12 October 2022

Burkina Faso/Russia: Wagner Group’s appeal in West Africa and Burkina continues unabated “despite its links to massive civilian casualties and allegations of grift surrounding the group’s acquisition of major long-term mining concessions”. In the absence of analysis and trustworthy information, and with absurd rumours circulating on social media, anti-French sentiment could benefit Russia and Wagner Group under Burkina Faso’s new regime.

Nigeria/USA: 21 Benin Bronzes from the Smithsonian, one from the National Gallery of Arts and one from the Rhode Island School of Design have been handed over to the Nigerian Minister of Information and Culture in Washington. “The items were among thousands of artworks known as the Benin Bronzes stolen from the Benin Kingdom in present-day Nigeria by British colonialists in 1897.”
BBC Africa Live 12 October 2022. 6:35
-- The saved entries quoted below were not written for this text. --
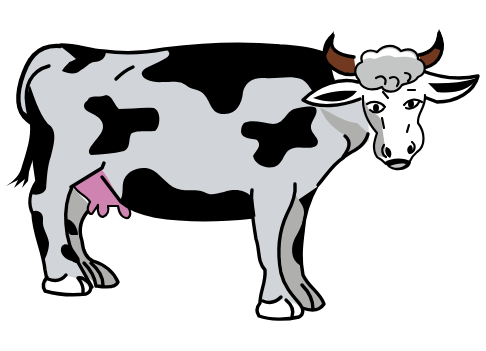
<!DOCTYPE html>
<html lang="en">
<head>
<meta charset="utf-8">
<title>Spotted cow</title>
<style>
:root{--ink:#000;--hide:#d1d4d8;--shade:#afb0ae;--white:#fff;--horn:#71391f;--udder:#cf83b0;--curl:#c3c6c5}
html,body{margin:0;background:var(--white);overflow:hidden}
svg{display:block;width:486px;height:351px}
.line{fill:none;stroke:var(--ink);stroke-width:3.4;stroke-linecap:round;stroke-linejoin:round}
.thin{stroke-width:2.2}
.bold{stroke-width:4.4}
.hide{fill:var(--hide)}
.shade{fill:var(--shade)}
.white{fill:var(--white)}
.ink{fill:var(--ink)}
.horn{fill:var(--horn)}
.udder{fill:var(--udder)}
.curl{fill:var(--curl)}
</style>
</head>
<body>
<svg viewBox="0 0 486 351" role="img" aria-label="Cartoon of a black and grey spotted cow standing in profile, its head turned to face the viewer">
<defs>
<path id="body-shape" d="M61 45C78 45 88 50 103 51C125 54 145 53 165 49C205 44 245 43 280 46C300 47 314 49 328 55L334 78L368 108L369 140C362 150 353 151 344 157C335 164 324 177 317 187L300 210L252 217C215 221 180 220 155 216C140 213 128 208 121 202L98 168L72 187C66 200 65 212 66 224C67 242 72 254 79 264L92 287L88 294L46 291L45 270C43 250 34 235 34 217C28 204 31 194 37 182C33 160 31 145 32 126C16 116 18 92 27 72C34 55 45 45 61 45Z"/>
<clipPath id="body-clip"><use href="#body-shape"/></clipPath>
</defs>

<g id="far-hind-leg">
<path class="shade" d="M72 187L92 207C82 218 79 228 82 240C83 250 86 257 93 261C106 266 113 273 118 282L115 286L98 286L78 268L64 224Z"/>
<path class="line" d="M90 209C80 219 78 229 82 241C83 251 86 258 93 261C106 265 114 273 118 282C116 287 109 288 97 286M91 263C98 269 103 277 103 285M84 263C91 270 95 278 96 286"/>
</g>

<g id="far-front-leg">
<path class="shade" d="M294 180L318 184C309 200 304 214 303 232C301 246 300 260 303 275C309 288 320 292 324 304L314 311L302 307L284 284L278 235Z"/>
<path class="ink" d="M297 197C303 186 313 184 319 181C309 200 305 215 304 234C302 247 301 256 302 266C291 262 290 248 295 238C302 226 307 213 302 205Z"/>
<path class="line" d="M318 184C309 200 304 214 303 232C301 248 300 260 303 275C309 288 320 292 324 304C320 310 314 312 302 308M302 285C309 292 313 300 313 309"/>
</g>

<g id="udder">
<path class="udder" d="M73 185L101 168L126 203C132 208 132 217 127 219C122 218 120 212 118 207C114 206 111 206 108 206C109 213 106 218 101 217C99 213 98 208 98 206L93 214C88 214 87 209 89 203C86 196 78 193 73 185Z"/>
<path class="line thin" d="M73 185C78 194 87 196 90 202C86 209 88 214 92 214L98 205C97 212 99 217 103 217C108 215 109 210 108 206L118 206C119 214 123 219 128 218C132 215 130 208 126 204"/>
</g>

<g id="body">
<path class="hide" d="M61 45C78 45 88 50 103 51C125 54 145 53 165 49C205 44 245 43 280 46C300 47 314 49 328 55L334 78L368 108L369 140C362 150 353 151 344 157C335 164 324 177 317 187L298 200C293 185 291 205 286 213C278 230 279 262 285 284L303 308L298 316L264 318L258 304L266 272C258 262 260 250 255 239L252 217C215 221 180 220 155 216C140 213 128 208 121 202L102 168L72 187C66 200 65 212 66 224C67 242 72 254 79 264L92 287L88 294L46 291L45 270C43 250 34 235 34 217C28 204 31 194 37 182C33 160 31 145 32 126C16 116 18 92 27 72C34 55 45 45 61 45Z"/>
<path class="shade" d="M320 108C332 112 342 122 357 123L369 134C366 146 354 151 344 155C350 145 351 139 343 134C333 128 325 120 320 108Z"/>
<g id="spots" class="ink" clip-path="url(#body-clip)">
<path d="M60 42C75 42 92 48 106 51C106 58 101 62 94 62C88 63 86 68 81 70C76 75 69 74 62 71C65 65 74 61 69 56C65 53 60 52 54 53Z"/>
<path d="M165 48C210 40 290 40 332 55L336 92L318 95C309 91 310 83 301 79C290 75 278 79 265 78C252 77 245 83 243 92C242 104 236 114 225 114C212 115 211 104 206 97C201 88 193 91 187 86C180 80 173 82 163 82C151 83 140 78 142 72C144 67 157 64 166 58C171 55 170 52 165 48Z"/>
<path d="M89 98C93 95 101 98 106 95C113 96 114 105 119 109C130 109 143 107 154 108C162 112 160 128 155 131C147 132 135 130 131 134C128 141 131 147 124 151C113 154 102 154 91 155C86 152 91 146 95 141C101 134 105 129 102 122C98 113 84 113 84 106C84 102 87 102 89 98Z"/>
<path d="M244 123C252 119 263 123 273 124C284 124 286 112 294 109C303 107 311 105 316 108C319 115 310 121 311 128C312 135 321 139 317 145C311 151 300 145 291 149C283 152 284 164 274 167C264 169 255 164 253 156C257 149 262 146 257 140C251 138 242 139 241 132C241 128 242 125 244 123Z"/>
<path d="M118 203C124 197 122 190 123 183C125 172 136 167 146 168C158 170 162 180 173 187C184 193 194 188 204 192C211 196 215 194 224 192C235 188 246 190 253 198L256 220L190 224L140 218Z"/>
<path d="M28 80C33 93 38 112 48 124C58 130 54 144 51 156C47 167 47 179 46 189C43 195 35 196 29 193L28 130Z"/>
<path d="M30 213C36 208 44 212 43 220C42 229 48 234 49 243C49 252 45 258 43 264L30 230Z"/>
</g>
<path class="ink" d="M71 235C66 232 64 222 67 219C73 220 78 228 78 235ZM62 246C67 241 73 248 78 256C83 263 77 265 72 261C66 260 58 253 62 246Z"/>
<path class="line" d="M61 45C78 45 88 50 103 51C125 54 145 53 165 49C205 44 245 43 280 46C300 47 314 49 328 55M133 67C126 70 120 75 116 79M368 134C364 149 350 151 343 158C333 164 325 177 318 185M343 157C349 149 352 142 345 136M252 217C215 221 180 220 155 216C140 213 128 208 121 202L102 177M71 187L102 168L104 163M72 187C66 200 65 212 66 224C67 242 72 254 79 264L92 287M33 126C32 144 34 163 37 181C29 193 28 205 33 214C34 235 43 250 45 270L47 280"/>
</g>

<g id="tail">
<path class="hide" d="M60 46C37 44 26 62 21 82C16 101 17 116 33 123C24 106 25 78 44 68C54 62 64 66 76 59L69 53Z"/>
<path class="line bold" d="M60 46C36 44 27 61 21 81C16 99 17 115 32 123"/>
<path class="line" d="M49 66C30 71 24 87 27 105C28 113 30 119 33 124"/>
<path class="ink" d="M22 110C30 118 39 115 43 125C41 143 33 157 29 172L28 181L22 188L25 179L14 188L18 180L6 186C14 181 20 175 22 166C27 150 31 138 30 124Z"/>
</g>

<g id="hind-hoof">
<path class="white" d="M47 277C52 280 60 280 68 276L80 279L90 288L87 294L67 296L46 291Z"/>
<path class="line" d="M47 277C42 283 43 288 45 291C56 294 70 296 86 294C91 292 92 288 89 283C85 279 82 277 78 278C82 283 84 287 83 293M48 279C56 282 62 280 66 275"/>
</g>

<g id="front-leg">
<path class="white" d="M265 299C273 304 279 302 284 299L296 304L303 310L298 317L276 320L258 314L258 304Z"/>
<path class="line" d="M252 190C250 207 254 225 256 239C260 250 257 261 265 270C266 283 260 291 260 303C256 308 257 313 259 316C270 320 286 320 299 317C304 314 304 309 299 303C292 295 284 286 281 273C277 252 279 231 287 214C294 201 296 193 295 184M263 301C270 304 276 302 281 297M286 300C292 305 294 311 292 317"/>
</g>

<g id="horns">
<path class="horn" d="M333 34C330 47 335 55 354 58L356 72C344 75 332 71 327 62C323 52 325 42 333 34ZM440 34C444 48 440 66 422 68L419 55C431 54 438 47 440 34Z"/>
<path class="ink" d="M334 31C329 36 324 47 325 58L331 45ZM439 29C437 36 436 43 434 48L443 51C444 43 442 35 439 29Z"/>
<path class="line" d="M333 36C328 48 336 55 354 57M333 35C323 43 322 57 328 64C336 72 345 76 355 74M419 55C431 53 438 45 439 33C446 47 442 64 424 68"/>
</g>

<g id="ears">
<path class="white" d="M358 82C340 77 318 85 303 100C320 109 345 106 362 99Z"/>
<path class="ink" d="M313 98C328 91 345 90 357 91C350 101 333 105 313 98Z"/>
<path class="white" d="M420 71C440 79 460 80 478 77C475 92 457 102 438 102L421 96Z"/>
<path class="ink" d="M428 83C443 84 461 83 477 78C470 91 452 94 437 92Z"/>
<path class="line" d="M358 82C340 77 318 85 303 100C318 109 342 106 360 99M420 70C440 78 460 80 478 76C474 92 456 102 437 102L424 97"/>
</g>

<g id="head">
<path class="white" d="M362 80L420 72L426 95C425 108 418 113 418 123C424 134 425 145 416 152L409 164L391 168L379 160L374 146L377 134C369 123 364 112 364 100Z"/>
<path class="shade" d="M364 99L370 112C378 114 382 118 382 126L385 147L384 157L377 156L374 146L377 134C369 123 364 112 364 99Z"/>
<path class="line thin" d="M363 96C362 111 369 124 377 133C374 142 372 149 377 157C381 159 383 161 386 164M425 95C426 108 417 113 418 123C425 132 426 146 417 152C412 156 411 159 409 163"/>
<path class="ink" d="M385 162C391 158 404 157 411 162C410 172 389 174 385 162Z"/>
<path class="curl" d="M390 166C395 164 401 163 406 164C403 168 395 169 390 166Z"/>
<g id="eyes">
<path class="line thin" d="M367 104C373 100 381 102 385 107M370 110C374 114 381 113 384 108M404 105C409 99 416 98 422 102M406 108C411 110 417 107 419 102M383 92L388 98M408 90L415 90"/>
<ellipse class="ink" cx="376" cy="108" rx="3" ry="4"/>
<ellipse class="ink" cx="411" cy="104" rx="3" ry="4"/>
</g>
<path id="muzzle" class="line thin" d="M382 118L384 128M409 125L407 132M384 145C381 149 382 155 386 157M412 142C417 146 414 152 410 153"/>
<path class="ink" d="M386 147C391 148 393 154 390 158C386 156 384 151 386 147ZM411 145C407 146 406 151 409 154C413 152 414 148 411 145Z"/>
</g>

<g id="forelock">
<path class="curl" d="M359 80C352 72 356 64 362 62C359 53 368 48 377 52C384 44 395 44 401 51C410 47 418 51 418 59C427 62 427 74 418 77C414 84 405 83 402 85C396 95 384 92 382 87C372 92 361 89 359 80Z"/>
<path class="white" d="M363 60C361 54 369 50 377 54C385 46 395 47 400 53C408 50 415 53 416 59C406 55 398 58 394 57C386 53 379 58 374 59C370 57 367 58 363 60Z"/>
<path class="line thin" d="M359 80C352 72 356 64 362 62C359 53 368 48 377 52C384 44 395 44 401 51C410 47 418 51 418 59C427 62 427 74 418 77C414 84 405 83 402 85C396 95 384 92 382 87C372 92 361 89 359 80M376 78C383 74 387 79 385 84M390 78C396 75 401 80 397 86M405 73C411 73 412 78 408 81"/>
</g>
</svg>
</body>
</html>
Somalia: Al-Shabaab has consistently pursued or said it pursued three goals: getting rid of foreign troops (be they from the US, Ethiopia or the African Union), implementing its salafist interpretation of Sharia and defeating the Somali federal government and federal member states, presenting itself as an alternative, offering services in justice and dispute mediation and offering protection in exchange for the taxes it imposes. Since Hassan Mohamud’s recent election, there is a new emphasis on eliminating Al-Shabaab, not only weakening it. In this, local militias are to play a more important role. Whether this new approach proves successful remains to be seen.

West Africa’s oceans: Fishery resources are in decline, coral reefs and seashells are being lost, coasts erode, sea levels rise. The factors causing most problems are 1. Plastic waste, 2. Oil spillage and oily waste, 3. Illegal fishing by foreign trawlers, 4. Ocean acidity, 5. Bioinvasion (mostly caused by shipping and maritime activities). To try and improve matters, four protocols to the 1981 Abidjan Convention (Convention for the Co-operation in the Protection and Development of the Marine and Coastal Environment of the West and Central African Region) have been adopted: the Grand Bassam Protocol (aims to combat pollution from activities on land), the Pointe-Noire Protocol (for integrated coastal zone management), the Calabar Protocol (for sustainable mangrove management) and the Malabo Protocol (on environmental norms and standards related to offshore oil and gas activities). Will they improve things?

South Africa: Small-scale farmers – mostly black – are much less productive than big farmers – mostly white. According to the article’s author, government help should refocus on “improving farmers’ access to information, technology, skills and markets”.

11 October 2022

Chad: Ndolembai Njesada, deputy leader of the main opposition party The Transformers has called the swearing in of Mahamat Idriss Déby a “democratic regression”, criticised letting him stand for the post-transition presidential elections (which is like “being both a player and the referee in a football game”) and threatened to form a parallel government.
BBC Africa Live 11 October 2022. 7:12

Burundi: The sacking of Prime minister Guillaume Bunyoni was well received by the general public. According to the article’s authors, Guillaume Bunyoni and President Evariste Ndayishimiye stand for different factions of the ruling CNDD-FDD, Bunyoni for the corrupt self-enrichers, Ndayishimiye for reformers who want to start the country on a different path. By sacking General Gabriel Nizigama at the same time as Bunyoni, the President has got rid of mots of Nkurunziza’s men in high offices and there is hope for the country’s future.

Lesotho: Sam Matekane's Revolution for Prosperity (RFP) party, just 5 seats short of a majority in parliament, has concluded a deal with two small parties, the Alliance of Democrats (AD) and the Movement for Economic Change (MEC) to form a government. Sam Matekane has promised “economic growth, more jobs, better infrastructure, a reduction in government ministries and new rules making public servants declare their assets.”
BBC Africa Live 11 October 2022. 14:46

Tanzania/Burundi: While Tanzania “granted citizenship to 160,000 Burundian refugees” in 2006 and 2007, it now wants to repatriate over 120,000 from two camps in Kigoma region (near the border with Burundi). According to humanitarians, conditions in these two camps may be better for the refugees than at home, rights groups and the UN have voiced concerns that the “refugees have suffered abuses including arbitrary arrests and enforced disappearances at the hands of Tanzanian officers in cooperation with Burundian authorities.”
BBC Africa Live 11 October 2022. 19:26

Somalia: Abdalla Ahmed Muumin, leader of the country’s journalist union, has been arrested following his critique of “new government restrictions on the reporting of militant Islamist group al-Shabab”, saying the measures would not counter “al-Shabab’s sophisticated propaganda campaigns”, as the government claims, but silence critics.
BBC Africa Live 11 October 2022. 18:44